Required work →
Go through the lines below and copy any that hold the string "skin".
::::::::
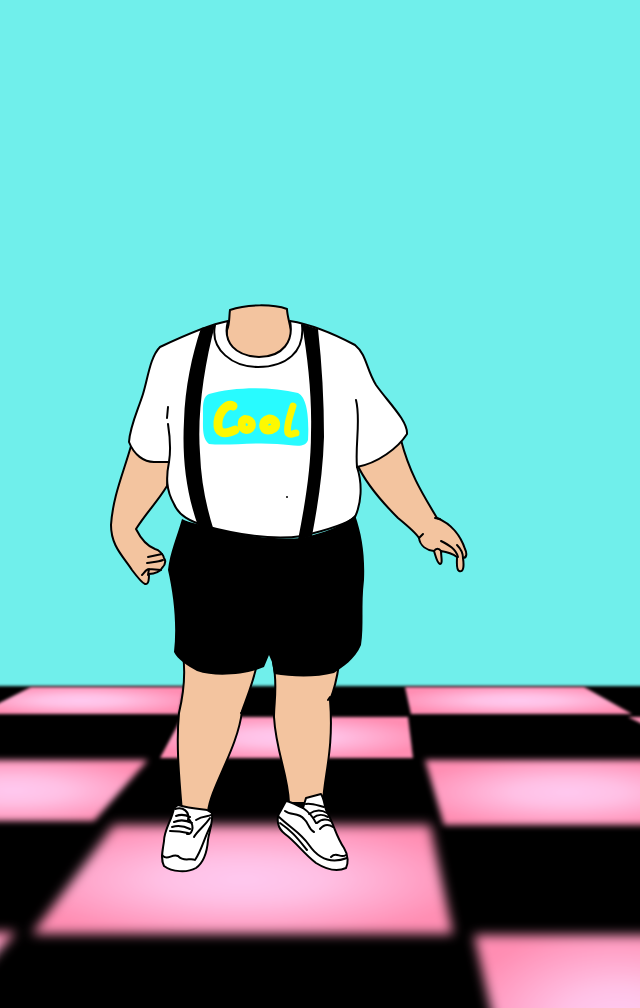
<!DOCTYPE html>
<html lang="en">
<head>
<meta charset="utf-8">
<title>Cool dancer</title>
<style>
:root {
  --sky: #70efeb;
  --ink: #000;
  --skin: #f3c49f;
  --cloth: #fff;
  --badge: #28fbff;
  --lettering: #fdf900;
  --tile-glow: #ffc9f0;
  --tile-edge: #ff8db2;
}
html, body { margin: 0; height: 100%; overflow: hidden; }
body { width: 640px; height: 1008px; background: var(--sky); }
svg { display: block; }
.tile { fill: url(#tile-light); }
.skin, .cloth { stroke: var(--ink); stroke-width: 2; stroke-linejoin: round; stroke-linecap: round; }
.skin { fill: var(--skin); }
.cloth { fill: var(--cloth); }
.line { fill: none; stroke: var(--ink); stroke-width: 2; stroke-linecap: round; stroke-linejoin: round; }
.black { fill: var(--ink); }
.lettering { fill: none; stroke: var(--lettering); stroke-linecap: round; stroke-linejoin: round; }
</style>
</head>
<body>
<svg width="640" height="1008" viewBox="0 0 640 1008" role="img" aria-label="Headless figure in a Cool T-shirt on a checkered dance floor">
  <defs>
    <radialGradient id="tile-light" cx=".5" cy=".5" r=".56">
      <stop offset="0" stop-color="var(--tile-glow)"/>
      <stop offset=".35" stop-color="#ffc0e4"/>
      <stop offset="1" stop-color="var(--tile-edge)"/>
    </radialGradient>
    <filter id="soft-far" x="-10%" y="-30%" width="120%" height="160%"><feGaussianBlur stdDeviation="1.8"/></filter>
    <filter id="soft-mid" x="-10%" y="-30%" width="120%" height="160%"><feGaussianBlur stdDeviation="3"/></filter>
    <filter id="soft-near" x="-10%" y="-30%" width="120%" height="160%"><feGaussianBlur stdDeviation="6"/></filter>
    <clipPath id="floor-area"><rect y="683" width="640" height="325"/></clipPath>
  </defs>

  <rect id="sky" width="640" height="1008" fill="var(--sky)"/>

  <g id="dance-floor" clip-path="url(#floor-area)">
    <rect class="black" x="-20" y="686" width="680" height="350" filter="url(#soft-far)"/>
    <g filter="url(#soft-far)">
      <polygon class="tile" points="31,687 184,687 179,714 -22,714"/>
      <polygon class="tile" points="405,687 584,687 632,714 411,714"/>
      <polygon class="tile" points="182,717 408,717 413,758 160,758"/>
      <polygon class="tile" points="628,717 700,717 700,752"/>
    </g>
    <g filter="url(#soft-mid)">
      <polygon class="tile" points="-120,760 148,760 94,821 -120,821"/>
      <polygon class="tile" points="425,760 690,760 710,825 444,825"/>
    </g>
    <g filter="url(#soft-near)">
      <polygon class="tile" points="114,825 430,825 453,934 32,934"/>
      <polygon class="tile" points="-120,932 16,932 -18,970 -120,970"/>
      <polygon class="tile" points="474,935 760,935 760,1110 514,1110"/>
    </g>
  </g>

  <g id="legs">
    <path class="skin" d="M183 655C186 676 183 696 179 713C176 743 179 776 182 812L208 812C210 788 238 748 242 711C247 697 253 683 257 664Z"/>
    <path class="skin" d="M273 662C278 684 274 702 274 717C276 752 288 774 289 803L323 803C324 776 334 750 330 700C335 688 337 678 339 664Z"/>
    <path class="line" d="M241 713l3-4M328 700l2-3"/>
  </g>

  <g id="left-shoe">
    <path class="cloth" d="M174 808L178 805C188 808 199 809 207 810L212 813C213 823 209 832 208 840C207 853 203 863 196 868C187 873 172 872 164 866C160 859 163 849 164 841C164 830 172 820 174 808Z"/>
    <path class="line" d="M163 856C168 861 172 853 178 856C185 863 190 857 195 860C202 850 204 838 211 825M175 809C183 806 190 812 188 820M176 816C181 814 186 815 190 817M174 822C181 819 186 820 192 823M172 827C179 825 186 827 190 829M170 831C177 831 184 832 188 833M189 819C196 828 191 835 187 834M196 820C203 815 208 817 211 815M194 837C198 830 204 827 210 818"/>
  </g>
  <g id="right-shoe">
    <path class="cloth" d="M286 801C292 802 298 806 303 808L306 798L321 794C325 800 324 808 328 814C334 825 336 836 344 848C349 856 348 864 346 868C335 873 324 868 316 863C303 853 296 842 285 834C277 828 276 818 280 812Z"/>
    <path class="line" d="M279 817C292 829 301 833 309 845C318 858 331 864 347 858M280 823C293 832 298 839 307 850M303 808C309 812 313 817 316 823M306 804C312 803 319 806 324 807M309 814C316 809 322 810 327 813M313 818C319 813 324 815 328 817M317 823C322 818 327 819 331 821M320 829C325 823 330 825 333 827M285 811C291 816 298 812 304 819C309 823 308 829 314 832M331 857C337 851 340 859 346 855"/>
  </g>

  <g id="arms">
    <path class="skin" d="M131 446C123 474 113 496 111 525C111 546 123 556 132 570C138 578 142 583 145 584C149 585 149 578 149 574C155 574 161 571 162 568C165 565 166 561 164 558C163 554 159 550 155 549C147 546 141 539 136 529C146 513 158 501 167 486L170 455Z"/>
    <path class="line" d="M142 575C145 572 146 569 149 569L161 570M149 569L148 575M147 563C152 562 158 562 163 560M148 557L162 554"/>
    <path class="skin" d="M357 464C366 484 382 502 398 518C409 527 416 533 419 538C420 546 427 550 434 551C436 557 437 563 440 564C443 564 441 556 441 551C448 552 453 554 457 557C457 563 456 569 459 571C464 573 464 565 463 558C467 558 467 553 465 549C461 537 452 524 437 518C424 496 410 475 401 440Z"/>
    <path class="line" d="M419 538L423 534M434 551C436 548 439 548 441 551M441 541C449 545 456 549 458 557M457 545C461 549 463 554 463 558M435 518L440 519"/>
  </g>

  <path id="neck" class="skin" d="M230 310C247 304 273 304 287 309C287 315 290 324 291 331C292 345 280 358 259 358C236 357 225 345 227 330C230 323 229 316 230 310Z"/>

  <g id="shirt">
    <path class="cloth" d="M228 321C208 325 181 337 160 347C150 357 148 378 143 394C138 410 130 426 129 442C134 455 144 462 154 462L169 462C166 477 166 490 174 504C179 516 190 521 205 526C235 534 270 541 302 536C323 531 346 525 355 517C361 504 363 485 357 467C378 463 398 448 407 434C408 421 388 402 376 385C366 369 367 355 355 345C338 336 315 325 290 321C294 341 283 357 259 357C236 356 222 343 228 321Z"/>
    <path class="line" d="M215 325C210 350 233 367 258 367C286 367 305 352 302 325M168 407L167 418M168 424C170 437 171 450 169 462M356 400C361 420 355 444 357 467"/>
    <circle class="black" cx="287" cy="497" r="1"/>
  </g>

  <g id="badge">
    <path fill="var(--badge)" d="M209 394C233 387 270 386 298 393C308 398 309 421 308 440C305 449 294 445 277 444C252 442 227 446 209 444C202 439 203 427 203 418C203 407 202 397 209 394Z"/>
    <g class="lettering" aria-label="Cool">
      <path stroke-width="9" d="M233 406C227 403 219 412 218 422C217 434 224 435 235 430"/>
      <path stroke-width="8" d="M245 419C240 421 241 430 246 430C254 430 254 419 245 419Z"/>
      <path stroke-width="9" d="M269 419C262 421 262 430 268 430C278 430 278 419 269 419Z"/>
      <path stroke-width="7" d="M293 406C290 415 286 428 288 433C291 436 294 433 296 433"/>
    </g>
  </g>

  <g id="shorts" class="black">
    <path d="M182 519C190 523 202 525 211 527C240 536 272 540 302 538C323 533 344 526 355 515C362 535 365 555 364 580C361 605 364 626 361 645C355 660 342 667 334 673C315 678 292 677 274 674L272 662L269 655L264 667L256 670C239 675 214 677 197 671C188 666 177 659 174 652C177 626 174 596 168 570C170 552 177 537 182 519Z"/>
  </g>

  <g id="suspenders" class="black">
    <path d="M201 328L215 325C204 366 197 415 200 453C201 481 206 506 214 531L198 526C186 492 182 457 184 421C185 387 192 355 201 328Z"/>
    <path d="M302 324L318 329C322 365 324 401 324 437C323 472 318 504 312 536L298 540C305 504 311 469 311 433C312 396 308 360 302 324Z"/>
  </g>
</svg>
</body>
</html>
::::::::
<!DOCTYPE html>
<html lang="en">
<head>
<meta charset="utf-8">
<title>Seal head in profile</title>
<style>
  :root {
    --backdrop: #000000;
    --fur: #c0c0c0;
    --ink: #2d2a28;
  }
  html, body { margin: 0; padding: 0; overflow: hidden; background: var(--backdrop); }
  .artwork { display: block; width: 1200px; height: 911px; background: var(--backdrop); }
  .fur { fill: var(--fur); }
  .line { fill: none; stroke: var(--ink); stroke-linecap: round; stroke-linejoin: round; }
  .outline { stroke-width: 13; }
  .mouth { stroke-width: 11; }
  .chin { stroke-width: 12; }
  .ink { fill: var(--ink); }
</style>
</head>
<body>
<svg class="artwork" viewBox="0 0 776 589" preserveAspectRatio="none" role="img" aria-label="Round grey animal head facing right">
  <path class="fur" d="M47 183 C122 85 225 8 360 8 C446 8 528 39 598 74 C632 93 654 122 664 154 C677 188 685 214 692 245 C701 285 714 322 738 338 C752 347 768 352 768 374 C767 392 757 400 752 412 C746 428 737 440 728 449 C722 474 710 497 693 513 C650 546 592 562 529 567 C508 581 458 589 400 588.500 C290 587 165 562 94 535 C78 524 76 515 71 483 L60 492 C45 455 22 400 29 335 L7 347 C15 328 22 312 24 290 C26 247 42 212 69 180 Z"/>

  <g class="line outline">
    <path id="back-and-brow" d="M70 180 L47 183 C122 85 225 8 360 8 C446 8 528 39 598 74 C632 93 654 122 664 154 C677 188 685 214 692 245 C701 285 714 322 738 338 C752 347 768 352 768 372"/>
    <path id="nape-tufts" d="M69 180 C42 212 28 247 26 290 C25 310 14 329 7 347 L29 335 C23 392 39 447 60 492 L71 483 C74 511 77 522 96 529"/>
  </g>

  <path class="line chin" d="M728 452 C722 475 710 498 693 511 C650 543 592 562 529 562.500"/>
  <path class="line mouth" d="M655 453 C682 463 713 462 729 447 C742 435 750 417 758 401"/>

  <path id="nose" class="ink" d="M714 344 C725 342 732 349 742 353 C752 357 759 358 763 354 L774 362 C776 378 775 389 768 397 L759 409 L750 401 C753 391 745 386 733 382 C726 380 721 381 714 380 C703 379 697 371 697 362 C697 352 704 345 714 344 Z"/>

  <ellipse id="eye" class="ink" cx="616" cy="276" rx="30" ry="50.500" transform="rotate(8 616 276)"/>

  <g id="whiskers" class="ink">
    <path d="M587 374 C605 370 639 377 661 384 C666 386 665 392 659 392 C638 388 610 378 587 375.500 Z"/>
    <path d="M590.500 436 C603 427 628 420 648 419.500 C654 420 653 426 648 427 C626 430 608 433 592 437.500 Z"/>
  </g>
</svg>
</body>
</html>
::::::::
Output below →
  --skin: #f3c49f;
.skin, .cloth { stroke: var(--ink); stroke-width: 2; stroke-linejoin: round; stroke-linecap: round; }
.skin { fill: var(--skin); }
    <path class="skin" d="M183 655C186 676 183 696 179 713C176 743 179 776 182 812L208 812C210 788 238 748 242 711C247 697 253 683 257 664Z"/>
    <path class="skin" d="M273 662C278 684 274 702 274 717C276 752 288 774 289 803L323 803C324 776 334 750 330 700C335 688 337 678 339 664Z"/>
    <path class="skin" d="M131 446C123 474 113 496 111 525C111 546 123 556 132 570C138 578 142 583 145 584C149 585 149 578 149 574C155 574 161 571 162 568C165 565 166 561 164 558C163 554 159 550 155 549C147 546 141 539 136 529C146 513 158 501 167 486L170 455Z"/>
    <path class="skin" d="M357 464C366 484 382 502 398 518C409 527 416 533 419 538C420 546 427 550 434 551C436 557 437 563 440 564C443 564 441 556 441 551C448 552 453 554 457 557C457 563 456 569 459 571C464 573 464 565 463 558C467 558 467 553 465 549C461 537 452 524 437 518C424 496 410 475 401 440Z"/>
  <path id="neck" class="skin" d="M230 310C247 304 273 304 287 309C287 315 290 324 291 331C292 345 280 358 259 358C236 357 225 345 227 330C230 323 229 316 230 310Z"/>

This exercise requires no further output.